Task to carry out
For the listing below, give the count of lines containing "hover", and no other text.

Data listing

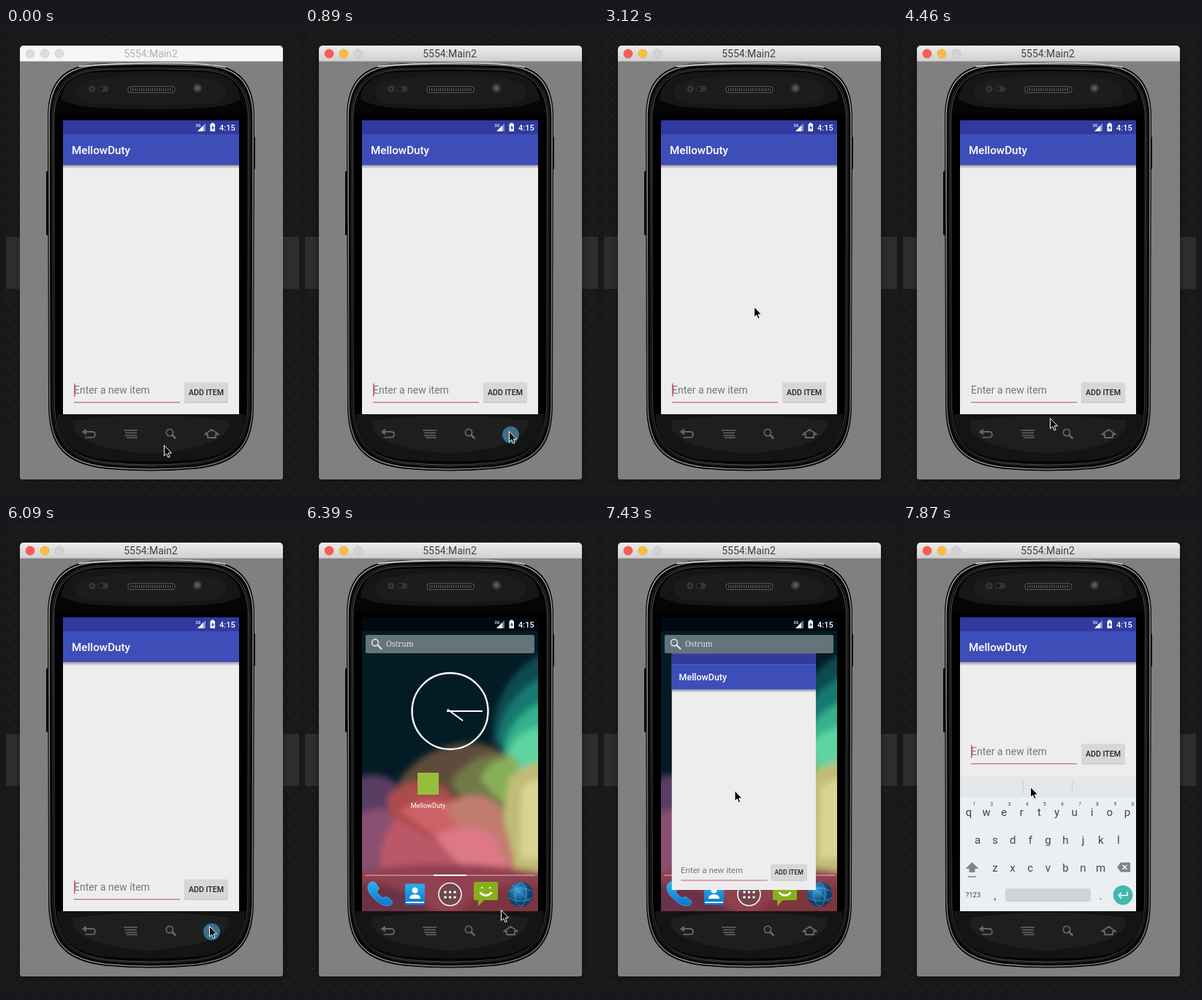
An HTML page that plays this animation: 401 px wide and 640 px high, repeating every 8 s.

```html
<!DOCTYPE html>
<html lang="en">
<head>
<meta charset="utf-8">
<title>Emulator demo</title>
<style>
  html, body { margin: 0; width: 100%; height: 100%; overflow: hidden; background: #191919; }
  svg { display: block; width: 100%; height: 100%; font-family: Roboto, sans-serif; }
  .mid { text-anchor: middle; }
  .medium { font-weight: 500; }
  .line { fill: none; stroke-linecap: round; stroke-linejoin: round; }
  #title { font-size: 14px; fill: #414141; }
  .idle #title { fill: #b3b3b3; }
  .idle #lights circle { fill: #dcdcdc; stroke: #cfcfcf; }
  .idle #bar { fill: #f6f6f6; }
  .idle #shadow { opacity: .1; }
  #keys { fill: #37474f; font-size: 15px; }
</style>
</head>
<body>
<svg id="stage" viewBox="0 0 401 640" preserveAspectRatio="none">
  <defs>
    <pattern id="weave" width="22" height="22" patternUnits="userSpaceOnUse">
      <path d="M0 0L22 22M22 0L0 22" stroke="#252525" stroke-width=".8"/>
    </pattern>
    <linearGradient id="barFill" x2="0" y2="1">
      <stop stop-color="#ececec"/><stop offset="1" stop-color="#d0d0d0"/>
    </linearGradient>
    <linearGradient id="rim" x2="1" y2=".6">
      <stop stop-color="#b5b5b5"/><stop offset=".3" stop-color="#6c6c6c"/>
      <stop offset=".75" stop-color="#a5a5a5"/><stop offset="1" stop-color="#777"/>
    </linearGradient>
    <linearGradient id="drop" x2="0" y2="1">
      <stop stop-opacity=".36"/><stop offset="1" stop-opacity="0"/>
    </linearGradient>
    <radialGradient id="globe" cx=".4" cy=".35">
      <stop stop-color="#38a4dc"/><stop offset="1" stop-color="#0b3f6c"/>
    </radialGradient>
    <linearGradient id="blue" x2="0" y2="1">
      <stop stop-color="#29b1ee"/><stop offset="1" stop-color="#0877c8"/>
    </linearGradient>
    <filter id="soft" x="-50%" y="-50%" width="200%" height="200%"><feGaussianBlur stdDeviation="4"/></filter>
    <clipPath id="screen"><path d="M78 126H319V527H78Z"/></clipPath>
    <path id="body" d="M57.500 122C57.500 74 78 51 126 49Q198 46 271 49C319 51 339.500 74 339.500 122L338.500 515C338 570 318 594 262 601Q198 607 135 601C79 594 59 570 58.500 515Z"/>
  </defs>

  <!-- desktop and window -->
  <path d="M0 0H401V640H0Z" fill="#191919"/>
  <path d="M0 0H401V640H0Z" fill="url(#weave)"/>
  <path d="M0 285H401V356H0Z" fill="#2d2d2d"/>
  <rect id="shadow" x="18" y="30" width="362" height="588" rx="5" opacity=".3" filter="url(#soft)"/>
  <path d="M19 45H379V613a3 3 0 0 1-3 3H22a3 3 0 0 1-3-3Z" fill="#808080"/>
  <path id="bar" d="M19 45.500V29a5 5 0 0 1 5-5H374a5 5 0 0 1 5 5V45.500Z" fill="url(#barFill)"/>
  <g id="lights" stroke-width=".6">
    <circle cx="33" cy="35" r="6" fill="#fc5b57" stroke="#df4744"/>
    <circle cx="53" cy="35" r="6" fill="#fdbc40" stroke="#de9f34"/>
    <circle cx="73" cy="35" r="6" fill="#d3d3d3" stroke="#bcbcbc"/>
  </g>
  <text id="title" class="mid" x="198" y="40">5554:Main2</text>

  <!-- phone -->
  <path d="M55 197q0-2 3-2V283q-3 0-3-2ZM339 148q2 0 2 2V191q0 2-2 2Z"/>
  <use href="#body" fill="#050505" stroke="#050505"/>
  <g fill="none" stroke="url(#rim)">
    <use href="#body" transform="translate(2 2.300) scale(.990 .993)" stroke-width="1.400"/>
    <use href="#body" transform="translate(8 7.500) scale(.960 .977)" stroke-width=".8" opacity=".45"/>
    <use href="#body" transform="translate(11 9.500) scale(.945 .971)" stroke-width=".8" opacity=".65"/>
  </g>
  <path d="M100 52.500Q120 49 198 48T300 53.500" class="line" stroke="#ddd" stroke-width="1.500"/>
  <path d="M76 98C78 74 95 62 125 60.500Q198 57 272 60.500C302 62 319 74 321 98Q300 108 270 109Q198 113 127 109Q96 108 76 98Z" fill="#161616"/>
  <path d="M98 80Q110 66 198 65T300 80Q308 100 280 103Q198 108 117 103Q90 100 98 80Z" fill="#1c1c1c"/>
  <path d="M70 527H327C327 564 306 584 260 589Q198 594 137 589C91 584 70 564 70 527Z" fill="#141414"/>
  <path d="M92 536Q198 522 305 536Q310 572 198 581Q84 572 92 536Z" fill="#1e1e1e"/>
  <path d="M68 118H329V527H68Z"/>
  <rect x="167" y="80" width="64" height="8" rx="3" fill="#111" stroke="#626262"/>
  <path d="M170 84H228" stroke="#555" stroke-width="4" stroke-dasharray="1.500 1.500"/>
  <circle cx="118" cy="83" r="4.500" fill="#363636"/><circle cx="118" cy="83" r="1.500" fill="#191919"/>
  <rect x="126" y="79" width="14" height="8" rx="4" fill="#303539"/><circle cx="130" cy="83" r="3" fill="#17191b"/>
  <circle cx="262" cy="82" r="6" fill="#383b3d"/><circle cx="262" cy="82" r="3" fill="#565b5f"/>

  <circle id="hover" cy="555" r="11.500" fill="#2b7398"/>
  <g class="line" stroke="#666" stroke-width="1.800">
    <path d="M108 551H118q4 0 4 3.800t-4 3.800H109"/><path d="M104.500 551l5-3.500v7Z" fill="#666" stroke-width="1"/>
    <path d="M161 549H180M163 552.500H179M163 556H179M165 559H180" stroke-width="1.400" stroke-linecap="butt"/>
    <circle cx="224" cy="552" r="4.600"/><path d="M227.500 555.500l4 4" stroke-width="2.800"/>
    <path d="M272 554.500l9.500-6.500 9.500 6.500h-4v4.500h-11v-4.500Z"/>
  </g>

  <g clip-path="url(#screen)">
    <!-- launcher -->
    <g id="home">
      <path d="M78 126H319V527H78Z" fill="#031b25"/>
      <g filter="url(#soft)">
        <path d="M330 172Q254 212 257 295L330 330Z" fill="#0b4b50"/>
        <path d="M330 205Q266 235 264 300L330 340Z" fill="#16796f"/>
        <path d="M330 240Q276 258 270 320L330 350Z" fill="#36b18b"/>
        <path d="M330 275Q282 278 274 325L330 360Z" fill="#5ed3a0"/>
        <path d="M128 350Q160 302 225 297Q285 300 300 350L290 470H150Z" fill="#5d4c3b"/>
        <path d="M200 350Q230 308 278 312L298 400L250 440Z" fill="#71794a"/>
        <path d="M240 345Q255 315 290 318L300 385Q265 385 240 345Z" fill="#87b057"/>
        <path d="M280 345Q300 325 330 322V480H275Q265 400 280 345Z" fill="#bfbd75"/>
        <path d="M296 360Q310 345 330 345V455H295Z" fill="#dbd394"/>
        <path d="M66 348Q105 328 140 365L190 540H66Z" fill="#593d62"/>
        <path d="M66 400Q105 370 145 410L180 540H66Z" fill="#885071"/>
        <path d="M112 372Q150 332 195 362L285 470H165Q118 425 112 372Z" fill="#ac4b4e"/>
        <path d="M130 390Q170 362 215 390L285 465L240 472Z" fill="#ce6266"/>
        <path d="M190 385Q235 352 268 385L288 465H245Z" fill="#c17b70"/>
        <path d="M125 400L245 472L110 485Q92 440 125 400Z" fill="#bb5967"/>
        <path d="M178 425Q225 400 260 425L278 468H215Z" fill="#dd7986"/>
        <path d="M66 475Q180 450 330 475V540H66Z" fill="#91414f"/>
        <path d="M66 490Q130 480 190 540H66Z" fill="#69334a"/>
        <path d="M200 540Q245 480 330 492V540Z" fill="#7c343c"/>
      </g>
      <path d="M78 126H319V145H78Z" fill="#000910"/>
      <rect x="83" y="150" width="231" height="25" rx="2" fill="#64747a"/>
      <g class="line" stroke="#eee" stroke-width="1.400"><circle cx="96" cy="160.500" r="4.500"/><path d="M99.500 164l5 5" stroke-width="2"/></g>
      <text x="111" y="166" font-family="'Noto Serif', serif" font-size="10.500" fill="#dde2e4">Ostrum</text>
      <g class="line" stroke="#fff" stroke-width="2.400">
        <circle cx="198.500" cy="254" r="52"/>
        <path d="M194 254H243M195 251.500L216 267" stroke-width="2" stroke-linecap="butt"/>
      </g>
      <rect x="154" y="338" width="29" height="30" fill="#97bd3d"/>
      <text class="mid" x="168.500" y="386" font-size="9.200" fill="#fff">MellowDuty</text>
      <path d="M82 478H315" stroke="#fff" opacity=".65"/><path d="M176 478H221" stroke="#fff" stroke-width="2"/>
      <path d="M89 488q5-3 8 1l4 6q1 3-3 5 3 6 9 9 3-3 6-1l6 5q2 3-2 6-8 3-19-6Q84 501 86 492Z" fill="url(#blue)" stroke="#57c5f5" stroke-width=".6"/>
      <rect x="137" y="489.500" width="27" height="29" rx="2" fill="url(#blue)"/>
      <path d="M138 515H163" stroke="#eee" stroke-width="2"/>
      <circle cx="150.500" cy="498.500" r="4" fill="#fff"/><path d="M143 510q0-6 7.500-6t7.500 6Z" fill="#fff"/>
      <circle cx="198.500" cy="504" r="15.500" fill="#5b4b50" fill-opacity=".6" stroke="#eee" stroke-width="1.700"/>
      <path d="M192 501H206M192 508H206" class="line" stroke="#fff" stroke-width="3.600" stroke-dasharray="0 6.500"/>
      <path d="M233 487H262q2 0 2 2V510q0 2-2 2H245L237 520V512H233q-2 0-2-2V489q0-2 2-2Z" fill="#86b01b"/>
      <path d="M240 502q7.500 7 15 0M242 495v.1M253 495v.1" class="line" stroke="#fff" stroke-width="2.400"/>
      <circle cx="295" cy="504" r="17" fill="url(#globe)"/>
      <g class="line" stroke="#70bde2" opacity=".6"><ellipse cx="295" cy="504" rx="8" ry="16"/><path d="M279 500Q295 490 311 500M279 509Q295 518 311 509M284 492L308 514"/></g>
    </g>

    <!-- todo app -->
    <g id="app">
      <path d="M78 126H319V527H78Z" fill="#ededed"/>
      <path d="M78 187H319V192H78Z" fill="url(#drop)"/>
      <path d="M78 126H319V145H78Z" fill="#303a9f"/>
      <path d="M78 145H319V187H78Z" fill="#3e4eb8"/>
      <text class="medium" x="90" y="171.500" font-size="15.200" fill="#fff">MellowDuty</text>
      <g id="entry">
        <text x="93" y="499" font-size="14" fill="#777">Enter a new item</text>
        <path d="M93 510.800H238" stroke="#d37792" stroke-width="1.600"/>
        <path id="caret" d="M93.800 485V503" stroke="#d8487b" stroke-width="1.400"/>
        <rect x="244" y="484.500" width="60" height="27" rx="2" fill="#bbb"/>
        <rect x="244" y="483.500" width="60" height="27" rx="2" fill="#d6d8d7"/>
        <text class="mid medium" x="274" y="501" font-size="10.600" fill="#222">ADD ITEM</text>
      </g>
      <g id="keyboard">
        <path d="M78 343H319V527H78Z" fill="#ebeff2"/><path d="M78 343H319V372H78Z" fill="#e3e7ea"/>
        <path d="M164.500 348V367M231.500 348V367" stroke="#c8ced1"/>
        <g id="keys" class="mid"></g>
        <path d="M94.500 460l9 9h-5v5h-8v-5h-5Z" fill="#78878d"/><path d="M89 480H100" stroke="#78878d" stroke-width="1.500"/>
        <path d="M293 467l5-6.500H311V473.500H298Z" fill="#78878d"/><path d="M300.500 464l6 6m0-6l-6 6" stroke="#fff" stroke-width="1.400"/>
        <rect x="140" y="496" width="117" height="18" rx="3" fill="#ced5d9"/>
        <circle cx="301" cy="505" r="13.300" fill="#43b7ac"/>
        <path d="M307 501v4.500H295m3.500-3.500l-3.500 3.500 3.500 3.500" class="line" stroke="#fff" stroke-width="1.600"/>
      </g>
    </g>

    <!-- status icons -->
    <g fill="#fff">
      <text class="medium" x="259.500" y="135" font-size="5.500">3G</text>
      <path d="M262 141L270 133V141Z"/><path d="M270 133L273 130V141H270Z" opacity=".45"/>
      <path d="M281 129.500h3.500v1.500h1.500V141H279.500V131H281Z"/><path d="M283.500 132.500l-2.500 4h1.700v3l2.500-4h-1.700Z" fill="#333b80"/>
      <text class="medium" x="292" y="140" font-size="11">4:15</text>
    </g>
  </g>

  <path id="cursor" d="M.5 .5V14.800L3.700 11.800L6 17L8.200 16L6 11H10.500Z" stroke="#fff"/>
</svg>
<script>
  const LOOP = 8000, STEP = 148.5;
  const $ = id => document.getElementById(id);
  const stage = $('stage'), cursor = $('cursor'), hover = $('hover');

  // step, tip x, tip y
  const path = [
    [0, 216, 569], [2, 226, 566], [4, 255, 558], [6, 279, 550], [8, 279, 549],
    [9, 268, 500], [10, 235, 408], [11, 217, 349], [12, 217, 349],
    [14, 211, 338], [17, 206, 321], [18, 206, 321], [20, 205, 345],
    [23, 205, 450], [26, 204, 526], [28, 202, 531], [29, 202, 531],
    [30, 201, 532], [35, 201, 532], [36, 204, 538], [38, 252, 553],
    [40, 278, 548], [41, 278, 547], [42, 277, 545], [43, 268, 525],
    [45, 235, 460], [47, 184, 370], [49, 179, 362], [51, 178, 362], [53, 174, 357]
  ];
  const buttons = [113, 170, 225, 281.5];

  function tipAt(step) {
    const i = path.findIndex(p => p[0] >= step);
    if (i <= 0) return path[0].slice(1);
    const [s0, x0, y0] = path[i - 1], [s1, x1, y1] = path[i];
    const k = (step - s0) / (s1 - s0);
    return [x0 + (x1 - x0) * k, y0 + (y1 - y0) * k];
  }

  function addKey(label, x, y, size) {
    const key = document.createElementNS('http://www.w3.org/2000/svg', 'text');
    key.textContent = label;
    key.setAttribute('x', x);
    key.setAttribute('y', y);
    if (size) key.style.fontSize = size + 'px';
    $('keys').append(key);
  }

  [['qwertyuiop', 90], ['asdfghjkl', 102], ['zxcvbnm', 126]].forEach(([row, x], r) =>
    [...row].forEach((c, i) => addKey(c, x + i * 24.1, 397 + r * 38)));
  [...'1234567890'].forEach((c, i) => addKey(c, 97.5 + i * 24.1, 383, 6.5));
  addKey('?123', 96, 508, 9.5);
  addKey(',', 126, 511);
  addKey('.', 270.5, 511);

  const show = (el, on) => el.setAttribute('visibility', on ? 'inherit' : 'hidden');

  function draw(t) {
    const step = Math.min(53, Math.floor((t + 6) / STEP));
    const time = step * STEP;
    const [x, y] = tipAt(step);
    cursor.setAttribute('transform', `translate(${x} ${y})`);

    const button = buttons.find(b => Math.hypot(x - b, y - 555) < 11.5);
    show(hover, button !== undefined);
    if (button) hover.setAttribute('cx', button);

    stage.classList.toggle('idle', step < 3);
    show($('home'), step >= 43 && step < 52);
    show($('app'), step < 43 || step >= 50);
    const zoom = { 50: 'matrix(.818 0 0 .804 29 74.200)', 51: 'matrix(.98 0 0 .98 3.200 7.400)' };
    $('app').setAttribute('transform', zoom[step] || '');
    const typing = step >= 53;
    show($('keyboard'), typing);
    $('entry').setAttribute('transform', `translate(0 ${typing ? -185 : 0})`);
    show($('caret'), typing || (step < 50 && (time + 182) % 1000 < 500));
  }

  function tick() {
    draw(performance.now() % LOOP);
    requestAnimationFrame(tick);
  }
  tick();
</script>
</body>
</html>
```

Exercise output
4